In every track but one, they will most likely try and bury you in this highly aggressive sound that they have very well established before hand and you want to continuously be pelted by this incredible force. Even if you don’t like incredibly aggressive music, I can almost guarantee you will like something from this. The drums are also incredibly fast and powerful and add to the pressure of this driving force. No need to take their foot off of the accelerator on this one for them, they do change things up often and can somehow fit in 70,000 tons of force in what seems like one track. The guitars and bass, while not incredibly heavy, don’t really have to be either because of the way they hold up everything else. No seriously, they can easily catch up with the drums and even have lightning fast solos occasionally that do soften the pressure a bit, in my case, and gives you room to breathe, yet it still maintains weight and legs to stand on.

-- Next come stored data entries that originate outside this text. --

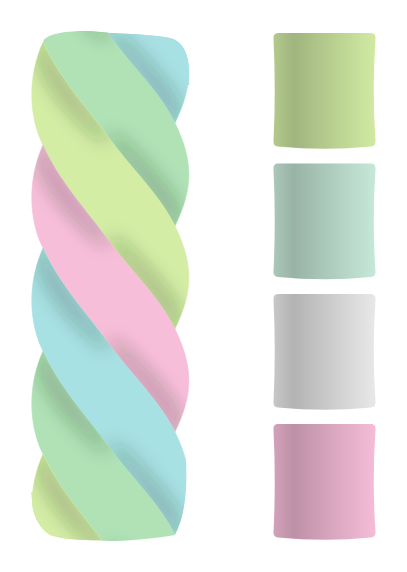
<!DOCTYPE html>
<html lang="en">
<head>
<meta charset="utf-8">
<title>Twisted marshmallow and colour swatches</title>
<style>
:root {
  --paper: #ffffff;
  --mint: #b0e2b6;
  --lime: #d3eda5;
  --pink: #f7bed9;
  --sky: #a8e1e3;
  --swatch-lime: #d0eaa3;
  --swatch-aqua: #c6e8d8;
  --swatch-grey: #e8e8e8;
  --swatch-pink: #f5bcd8;
}
html, body { margin: 0; background: var(--paper); overflow: hidden; }
svg { display: block; width: 407px; height: 572px; }
.mint { color: var(--mint); }
.lime { color: var(--lime); }
.pink { color: var(--pink); }
.sky { color: var(--sky); }
.swatch-lime { color: var(--swatch-lime); }
.swatch-aqua { color: var(--swatch-aqua); }
.swatch-grey { color: var(--swatch-grey); }
.swatch-pink { color: var(--swatch-pink); }
.fill { fill: currentColor; }
</style>
</head>
<body>
<svg viewBox="0 0 407 572" role="img" aria-label="Twisted pastel marshmallow beside four colour swatches">
  <defs>
    <path id="strand-shape" d="M43 42C58 77 88 109 109 138C130 167 160 195 175 226C194 265 193 292 175 329C160 298 130 270 109 241C88 212 58 180 43 145C28 115 28 75 43 42Z"/>
    <clipPath id="strand-clip"><use href="#strand-shape"/></clipPath>
    <clipPath id="twist-clip">
      <path d="M20 70L43 42C45 33 70 31 85 31C98 31 108 33 114 33C140 34 160 36 170 38C185 42 190 58 189 78L192 200V400L186 460C188 500 182 522 175 535C150 539 125 541 110 541C80 540 60 539 50 535C38 527 32 513 32 500L20 400Z"/>
    </clipPath>
    <filter id="soft" x="-50%" y="-50%" width="200%" height="200%"><feGaussianBlur stdDeviation="9"/></filter>
    <g id="strand">
      <use href="#strand-shape" class="fill" stroke="currentColor" stroke-width=".6"/>
      <g clip-path="url(#strand-clip)">
        <g filter="url(#soft)" fill="#1c2a20" fill-opacity=".3">
          <path d="M34 22C56 77 88 109 112 142L98 139C78 118 58 104 40 66Z"/>
          <path d="M184 349C160 298 130 270 106 237L120 240C144 264 162 282 178 308Z"/>
        </g>
      </g>
    </g>
    <linearGradient id="swatch-shade">
      <stop offset="0" stop-opacity=".14"/>
      <stop offset=".2" stop-opacity=".23"/>
      <stop offset=".6" stop-opacity=".11"/>
      <stop offset="1" stop-opacity="0"/>
    </linearGradient>
    <path id="swatch-shape" d="M278 33H371Q376 33 375.5 39Q372 90 375.5 141Q376 146 371 146.500Q325 151 278 146.500Q273 146 273.500 141Q276 90 273.500 39Q273 33 278 33Z"/>
    <g id="swatch">
      <use href="#swatch-shape" class="fill"/>
      <use href="#swatch-shape" fill="url(#swatch-shade)"/>
    </g>
  </defs>

  <g id="twist" clip-path="url(#twist-clip)">
    <rect class="sky fill" x="130" y="25" width="65" height="60"/>
    <rect class="lime fill" x="25" y="492" width="60" height="52"/>
    <use href="#strand" class="sky" y="-206"/>
    <use href="#strand" class="mint" y="-103"/>
    <use href="#strand" class="lime"/>
    <use href="#strand" class="pink" y="103"/>
    <use href="#strand" class="sky" y="206"/>
    <use href="#strand" class="mint" y="309"/>
    <use href="#strand" class="lime" y="412"/>
  </g>

  <g id="swatches">
    <use href="#swatch" class="swatch-lime"/>
    <use href="#swatch" class="swatch-aqua" y="130.500"/>
    <use href="#swatch" class="swatch-grey" y="261"/>
    <use href="#swatch" class="swatch-pink" y="391"/>
  </g>
</svg>
</body>
</html>
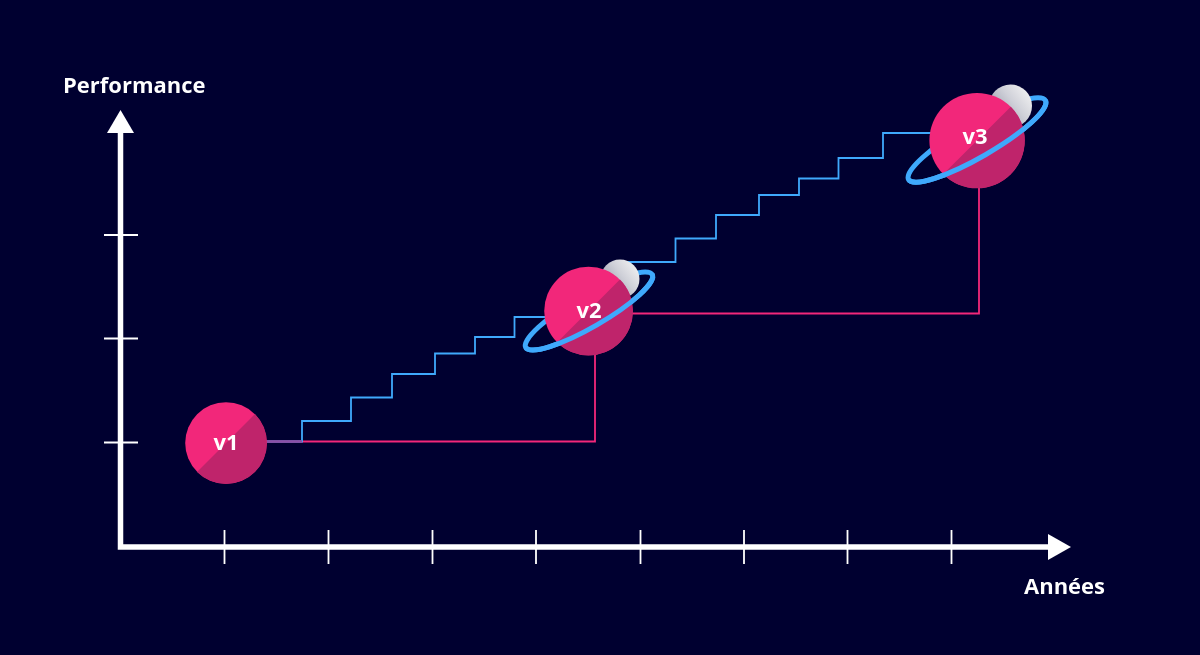
<!DOCTYPE html>
<html lang="fr">
<head>
<meta charset="utf-8">
<title>Performance par années</title>
<style>
:root {
  --night: #000030;
  --white: #ffffff;
  --pink: #f2277a;
  --pink-shade: #bf246b;
  --blue: #3fa9fc;
  --overlap: #8a4fa6;
}
* { box-sizing: border-box; margin: 0; }
body { width: 1200px; height: 655px; overflow: hidden; background: var(--night); }
.chart {
  position: relative;
  width: 1200px;
  height: 655px;
  overflow: hidden;
  background: var(--night);
  color: var(--white);
  font: 700 22px/30px "Open Sans", "Noto Sans", sans-serif;
}
.plot { position: absolute; inset: 0; display: block; }
.axis-label, .version { position: absolute; white-space: nowrap; }
.axis-label.performance { left: 63px; top: 69px; }
.axis-label.years { left: 1024px; top: 570px; }
.version { width: 60px; text-align: center; }
.version.v1 { left: 196px; top: 426px; }
.version.v2 { left: 559px; top: 294px; }
.version.v3 { left: 945px; top: 120px; }
.axis { fill: none; stroke: var(--white); stroke-width: 5.5; }
.arrow { fill: var(--white); }
.ticks { fill: none; stroke: var(--white); stroke-width: 1.8; }
.jumps { fill: none; stroke: var(--pink); stroke-width: 1.8; }
.steps { fill: none; stroke: var(--blue); stroke-width: 1.8; }
.shared { stroke: var(--overlap); stroke-width: 2.4; }
.ring { fill: none; stroke: var(--blue); stroke-width: 5; }
.light { fill: var(--pink); }
.shade { fill: var(--pink-shade); }
</style>
</head>
<body>
<main class="chart">
  <svg class="plot" width="1200" height="655" viewBox="0 0 1200 655" aria-hidden="true">
    <defs>
      <linearGradient id="moon-light" x1="0.9" y1="0.2" x2="0.2" y2="0.75">
        <stop offset="0" stop-color="#ececee"/>
        <stop offset="0.45" stop-color="#cfd0d8"/>
        <stop offset="1" stop-color="#9fa2b2"/>
      </linearGradient>
      <g id="planet">
        <circle class="light" r="100"/>
        <path class="shade" d="M71-71A100 100 0 0 1-71 71Z"/>
      </g>
    </defs>

    <g class="ticks">
      <path d="M104 235H138M104 338.500H138M104 442.500H138"/>
      <path d="M224.500 530V564M328.500 530V564M432.500 530V564M536 530V564M640.500 530V564M744 530V564M847.500 530V564M951.500 530V564"/>
    </g>
    <path class="axis" d="M120.500 130V547H1050"/>
    <polygon class="arrow" points="120.500,110 134,133 107,133"/>
    <polygon class="arrow" points="1071,547 1048,560 1048,534"/>

    <path class="jumps" d="M266 441.500H595V350M630 313.500H979V184"/>
    <g class="steps">
      <path d="M266 441.500H302V421H351V397.500H392V374H435V353.500H475V337H514.500V317H550"/>
      <path d="M625 262H675.500V238.500H716V215H759V195H799V178.500H838.500V158H883V133H935"/>
    </g>
    <path class="shared" d="M266 441.500H302"/>

    <use href="#planet" transform="translate(226 443) scale(.408)"/>

    <g id="second-version">
      <ellipse class="ring" rx="73" ry="16" transform="translate(589 311) rotate(-30)"/>
      <circle cx="620" cy="279" r="19.500" fill="url(#moon-light)"/>
      <use href="#planet" transform="translate(588.500 311) scale(.443)"/>
      <path class="ring" d="M-73 0A73 16 0 0 0 73 0" transform="translate(589 311) rotate(-30)"/>
    </g>

    <g id="third-version">
      <ellipse class="ring" rx="79" ry="17" transform="translate(977 140) rotate(-30)"/>
      <circle cx="1010.500" cy="106" r="21.500" fill="url(#moon-light)"/>
      <use href="#planet" transform="translate(977 140.500) scale(.476)"/>
      <path class="ring" d="M-79 0A79 17 0 0 0 79 0" transform="translate(977 140) rotate(-30)"/>
    </g>
  </svg>

  <p class="axis-label performance">Performance</p>
  <p class="axis-label years">Années</p>
  <p class="version v1">v1</p>
  <p class="version v2">v2</p>
  <p class="version v3">v3</p>
</main>
</body>
</html>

The lyrics can be a bit graphic however, this is grindcore, it’s something to expect, but if you can get past that as a lyrical person and not take offense to it, you’re in the clear. Songs like Forced Gender Reassignment seem to have arguably the most vulgar and gross lyrics ever imaginable to the average mind although if you’re incredibly sensitive, grab a bucket, bowl, or have a bathroom nearby just in case you need to barf at the sight of the lyrics, trust me, you’ll thank me later. Although it isn’t for everyone, I can’t say it’s hard to recommend. This was one of the big, heavy weights back in 2012 in terms of releases and have been widely know still to this day. I consider this a great album.